*The data*:
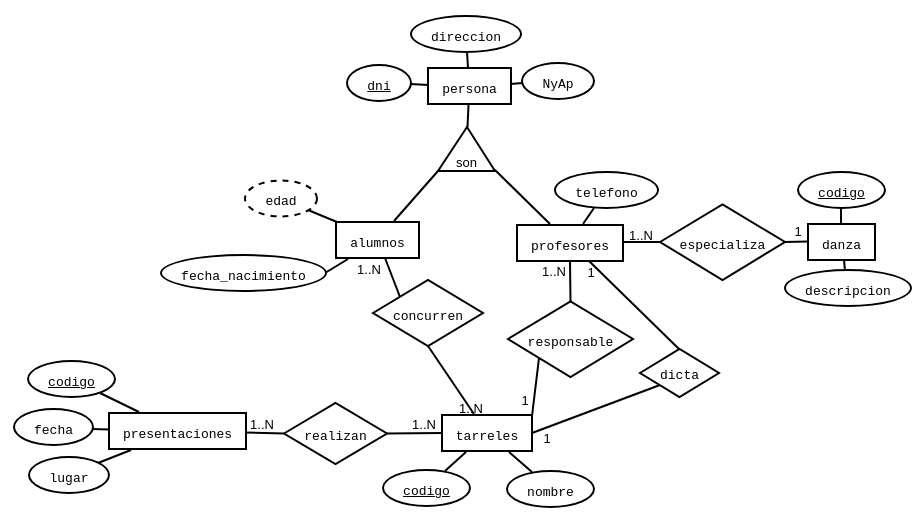
<!DOCTYPE html>
<html lang="es">
<head>
<meta charset="utf-8">
<title>Diagrama entidad-relación</title>
<style>
  :root {
    --paper: #ffffff;
    --ink: #000000;
    --mono: "Liberation Mono", monospace;
    --sans: "Liberation Sans", sans-serif;
  }
  * { box-sizing: border-box; }
  html, body { margin: 0; overflow: hidden; background: var(--paper); }
  .diagram {
    position: relative;
    width: 924px;
    height: 524px;
    overflow: hidden;
    color: var(--ink);
    background: var(--paper);
  }
  .connectors {
    position: absolute;
    inset: 0;
    fill: none;
    stroke: var(--ink);
    stroke-width: 2;
  }
  .connectors .shape { fill: var(--paper); }
  .node {
    position: absolute;
    left: var(--x);
    top: var(--y);
    width: var(--w);
    height: 38px;
    display: flex;
    align-items: center;
    justify-content: center;
    padding-top: 7px;
    font: 13px var(--mono);
    white-space: nowrap;
  }
  .entity, .attribute { background: var(--paper); border: 2px solid var(--ink); }
  .attribute { border-radius: 50%; }
  .derived { background: none; border-color: transparent; }
  .key { text-decoration: underline; }
  .cardinality {
    position: absolute;
    left: var(--x);
    top: var(--y);
    transform: translate(-50%, -50%);
    font: 13px var(--sans);
    white-space: nowrap;
  }
</style>
</head>
<body>
<main class="diagram">
  <svg class="connectors" width="924" height="524" viewBox="0 0 924 524" aria-hidden="true">
    <g id="attribute-lines">
      <line x1="467" y1="52" x2="468" y2="68"/>
      <line x1="410" y1="84" x2="429" y2="85"/>
      <line x1="510" y1="84" x2="523" y2="83"/>
      <line x1="308" y1="210" x2="337" y2="222"/>
      <line x1="325" y1="273" x2="348" y2="259"/>
      <line x1="594" y1="208" x2="583" y2="224"/>
      <line x1="841" y1="208" x2="841" y2="224"/>
      <line x1="844" y1="260" x2="845" y2="271"/>
      <line x1="100" y1="393" x2="139" y2="412"/>
      <line x1="92" y1="429" x2="109" y2="429.5"/>
      <line x1="98" y1="463" x2="131" y2="450"/>
      <line x1="445" y1="471" x2="466" y2="452"/>
      <line x1="532" y1="472" x2="509" y2="452"/>
    </g>
    <g id="relationship-lines">
      <polyline points="468.5,105 467.5,127"/>
      <line x1="438" y1="171" x2="394" y2="221"/>
      <line x1="495" y1="170" x2="550" y2="224"/>
      <line x1="385" y1="258" x2="400" y2="297"/>
      <line x1="428" y1="346" x2="474" y2="414"/>
      <line x1="623" y1="242" x2="660" y2="242"/>
      <line x1="785" y1="242" x2="808" y2="241.5"/>
      <line x1="570" y1="261" x2="570.5" y2="302"/>
      <line x1="539" y1="358" x2="532" y2="416"/>
      <line x1="589" y1="261" x2="679" y2="349"/>
      <line x1="660" y1="385" x2="532" y2="433"/>
      <line x1="246" y1="432.5" x2="285" y2="433.5"/>
      <line x1="386" y1="433.5" x2="442" y2="433"/>
    </g>
    <g id="relationship-shapes" class="shape">
      <polygon points="467,127 495,171 438,171"/>
      <polygon points="660,242 722.5,204.5 785,242 722.5,280"/>
      <polygon points="373,313 428,280 483,313 428,346"/>
      <polygon points="508,339 570.5,301.5 633,339 570.5,377"/>
      <polygon points="640,373 679.5,349 719,373 679.5,397"/>
      <polygon points="284,433.5 335.5,403 387,433.5 335.5,464"/>
    </g>
    <ellipse class="shape" cx="281" cy="198.5" rx="36" ry="18" stroke-dasharray="6 6"/>
  </svg>

  <div class="node entity" style="--x:427px;--y:67px;--w:85px">persona</div>
  <div class="node attribute" style="--x:410px;--y:15px;--w:112px">direccion</div>
  <div class="node attribute" style="--x:346px;--y:64px;--w:66px"><span class="key">dni</span></div>
  <div class="node attribute" style="--x:521px;--y:62px;--w:74px">NyAp</div>
  <div class="cardinality" style="--x:466.5px;--y:161.5px">son</div>

  <div class="node entity" style="--x:335px;--y:221px;--w:85px">alumnos</div>
  <div class="node attribute derived" style="--x:244px;--y:179px;--w:74px">edad</div>
  <div class="node attribute" style="--x:160px;--y:254px;--w:167px">fecha_nacimiento</div>

  <div class="node entity" style="--x:516px;--y:224px;--w:108px">profesores</div>
  <div class="node attribute" style="--x:554px;--y:171px;--w:105px">telefono</div>

  <div class="node entity" style="--x:807px;--y:223px;--w:69px">danza</div>
  <div class="node attribute" style="--x:797px;--y:171px;--w:89px"><span class="key">codigo</span></div>
  <div class="node attribute" style="--x:784px;--y:269px;--w:128px">descripcion</div>

  <div class="node entity" style="--x:108px;--y:412px;--w:139px">presentaciones</div>
  <div class="node attribute" style="--x:27px;--y:360px;--w:89px"><span class="key">codigo</span></div>
  <div class="node attribute" style="--x:13px;--y:408px;--w:81px">fecha</div>
  <div class="node attribute" style="--x:28px;--y:456px;--w:82px">lugar</div>

  <div class="node entity" style="--x:441px;--y:414px;--w:92px">tarreles</div>
  <div class="node attribute" style="--x:382px;--y:469px;--w:89px"><span class="key">codigo</span></div>
  <div class="node attribute" style="--x:506px;--y:470px;--w:89px">nombre</div>

  <div class="node relationship" style="--x:660px;--y:223px;--w:125px">especializa</div>
  <div class="node relationship" style="--x:373px;--y:294px;--w:110px">concurren</div>
  <div class="node relationship" style="--x:508px;--y:320px;--w:125px">responsable</div>
  <div class="node relationship" style="--x:640px;--y:353px;--w:79px">dicta</div>
  <div class="node relationship" style="--x:284px;--y:414px;--w:103px">realizan</div>

  <div class="cardinality" style="--x:369px;--y:269px">1..N</div>
  <div class="cardinality" style="--x:471px;--y:408px">1..N</div>
  <div class="cardinality" style="--x:641px;--y:235px">1..N</div>
  <div class="cardinality" style="--x:798px;--y:231px">1</div>
  <div class="cardinality" style="--x:554px;--y:271px">1..N</div>
  <div class="cardinality" style="--x:525px;--y:400px">1</div>
  <div class="cardinality" style="--x:591px;--y:272px">1</div>
  <div class="cardinality" style="--x:547px;--y:438px">1</div>
  <div class="cardinality" style="--x:262px;--y:424px">1..N</div>
  <div class="cardinality" style="--x:424px;--y:424px">1..N</div>
</main>
</body>
</html>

*Work task*:
Please copy out the whole listing exactly as it stands, minus the pictures.

*Answer to this problem*:
<!DOCTYPE html>
<html lang="es">
<head>
<meta charset="utf-8">
<title>Diagrama entidad-relación</title>
<style>
  :root {
    --paper: #ffffff;
    --ink: #000000;
    --mono: "Liberation Mono", monospace;
    --sans: "Liberation Sans", sans-serif;
  }
  * { box-sizing: border-box; }
  html, body { margin: 0; overflow: hidden; background: var(--paper); }
  .diagram {
    position: relative;
    width: 924px;
    height: 524px;
    overflow: hidden;
    color: var(--ink);
    background: var(--paper);
  }
  .connectors {
    position: absolute;
    inset: 0;
    fill: none;
    stroke: var(--ink);
    stroke-width: 2;
  }
  .connectors .shape { fill: var(--paper); }
  .node {
    position: absolute;
    left: var(--x);
    top: var(--y);
    width: var(--w);
    height: 38px;
    display: flex;
    align-items: center;
    justify-content: center;
    padding-top: 7px;
    font: 13px var(--mono);
    white-space: nowrap;
  }
  .entity, .attribute { background: var(--paper); border: 2px solid var(--ink); }
  .attribute { border-radius: 50%; }
  .derived { background: none; border-color: transparent; }
  .key { text-decoration: underline; }
  .cardinality {
    position: absolute;
    left: var(--x);
    top: var(--y);
    transform: translate(-50%, -50%);
    font: 13px var(--sans);
    white-space: nowrap;
  }
</style>
</head>
<body>
<main class="diagram">
  <svg class="connectors" width="924" height="524" viewBox="0 0 924 524" aria-hidden="true">
    <g id="attribute-lines">
      <line x1="467" y1="52" x2="468" y2="68"/>
      <line x1="410" y1="84" x2="429" y2="85"/>
      <line x1="510" y1="84" x2="523" y2="83"/>
      <line x1="308" y1="210" x2="337" y2="222"/>
      <line x1="325" y1="273" x2="348" y2="259"/>
      <line x1="594" y1="208" x2="583" y2="224"/>
      <line x1="841" y1="208" x2="841" y2="224"/>
      <line x1="844" y1="260" x2="845" y2="271"/>
      <line x1="100" y1="393" x2="139" y2="412"/>
      <line x1="92" y1="429" x2="109" y2="429.5"/>
      <line x1="98" y1="463" x2="131" y2="450"/>
      <line x1="445" y1="471" x2="466" y2="452"/>
      <line x1="532" y1="472" x2="509" y2="452"/>
    </g>
    <g id="relationship-lines">
      <polyline points="468.5,105 467.5,127"/>
      <line x1="438" y1="171" x2="394" y2="221"/>
      <line x1="495" y1="170" x2="550" y2="224"/>
      <line x1="385" y1="258" x2="400" y2="297"/>
      <line x1="428" y1="346" x2="474" y2="414"/>
      <line x1="623" y1="242" x2="660" y2="242"/>
      <line x1="785" y1="242" x2="808" y2="241.5"/>
      <line x1="570" y1="261" x2="570.5" y2="302"/>
      <line x1="539" y1="358" x2="532" y2="416"/>
      <line x1="589" y1="261" x2="679" y2="349"/>
      <line x1="660" y1="385" x2="532" y2="433"/>
      <line x1="246" y1="432.5" x2="285" y2="433.5"/>
      <line x1="386" y1="433.5" x2="442" y2="433"/>
    </g>
    <g id="relationship-shapes" class="shape">
      <polygon points="467,127 495,171 438,171"/>
      <polygon points="660,242 722.5,204.5 785,242 722.5,280"/>
      <polygon points="373,313 428,280 483,313 428,346"/>
      <polygon points="508,339 570.5,301.5 633,339 570.5,377"/>
      <polygon points="640,373 679.5,349 719,373 679.5,397"/>
      <polygon points="284,433.5 335.5,403 387,433.5 335.5,464"/>
    </g>
    <ellipse class="shape" cx="281" cy="198.5" rx="36" ry="18" stroke-dasharray="6 6"/>
  </svg>

  <div class="node entity" style="--x:427px;--y:67px;--w:85px">persona</div>
  <div class="node attribute" style="--x:410px;--y:15px;--w:112px">direccion</div>
  <div class="node attribute" style="--x:346px;--y:64px;--w:66px"><span class="key">dni</span></div>
  <div class="node attribute" style="--x:521px;--y:62px;--w:74px">NyAp</div>
  <div class="cardinality" style="--x:466.5px;--y:161.5px">son</div>

  <div class="node entity" style="--x:335px;--y:221px;--w:85px">alumnos</div>
  <div class="node attribute derived" style="--x:244px;--y:179px;--w:74px">edad</div>
  <div class="node attribute" style="--x:160px;--y:254px;--w:167px">fecha_nacimiento</div>

  <div class="node entity" style="--x:516px;--y:224px;--w:108px">profesores</div>
  <div class="node attribute" style="--x:554px;--y:171px;--w:105px">telefono</div>

  <div class="node entity" style="--x:807px;--y:223px;--w:69px">danza</div>
  <div class="node attribute" style="--x:797px;--y:171px;--w:89px"><span class="key">codigo</span></div>
  <div class="node attribute" style="--x:784px;--y:269px;--w:128px">descripcion</div>

  <div class="node entity" style="--x:108px;--y:412px;--w:139px">presentaciones</div>
  <div class="node attribute" style="--x:27px;--y:360px;--w:89px"><span class="key">codigo</span></div>
  <div class="node attribute" style="--x:13px;--y:408px;--w:81px">fecha</div>
  <div class="node attribute" style="--x:28px;--y:456px;--w:82px">lugar</div>

  <div class="node entity" style="--x:441px;--y:414px;--w:92px">tarreles</div>
  <div class="node attribute" style="--x:382px;--y:469px;--w:89px"><span class="key">codigo</span></div>
  <div class="node attribute" style="--x:506px;--y:470px;--w:89px">nombre</div>

  <div class="node relationship" style="--x:660px;--y:223px;--w:125px">especializa</div>
  <div class="node relationship" style="--x:373px;--y:294px;--w:110px">concurren</div>
  <div class="node relationship" style="--x:508px;--y:320px;--w:125px">responsable</div>
  <div class="node relationship" style="--x:640px;--y:353px;--w:79px">dicta</div>
  <div class="node relationship" style="--x:284px;--y:414px;--w:103px">realizan</div>

  <div class="cardinality" style="--x:369px;--y:269px">1..N</div>
  <div class="cardinality" style="--x:471px;--y:408px">1..N</div>
  <div class="cardinality" style="--x:641px;--y:235px">1..N</div>
  <div class="cardinality" style="--x:798px;--y:231px">1</div>
  <div class="cardinality" style="--x:554px;--y:271px">1..N</div>
  <div class="cardinality" style="--x:525px;--y:400px">1</div>
  <div class="cardinality" style="--x:591px;--y:272px">1</div>
  <div class="cardinality" style="--x:547px;--y:438px">1</div>
  <div class="cardinality" style="--x:262px;--y:424px">1..N</div>
  <div class="cardinality" style="--x:424px;--y:424px">1..N</div>
</main>
</body>
</html>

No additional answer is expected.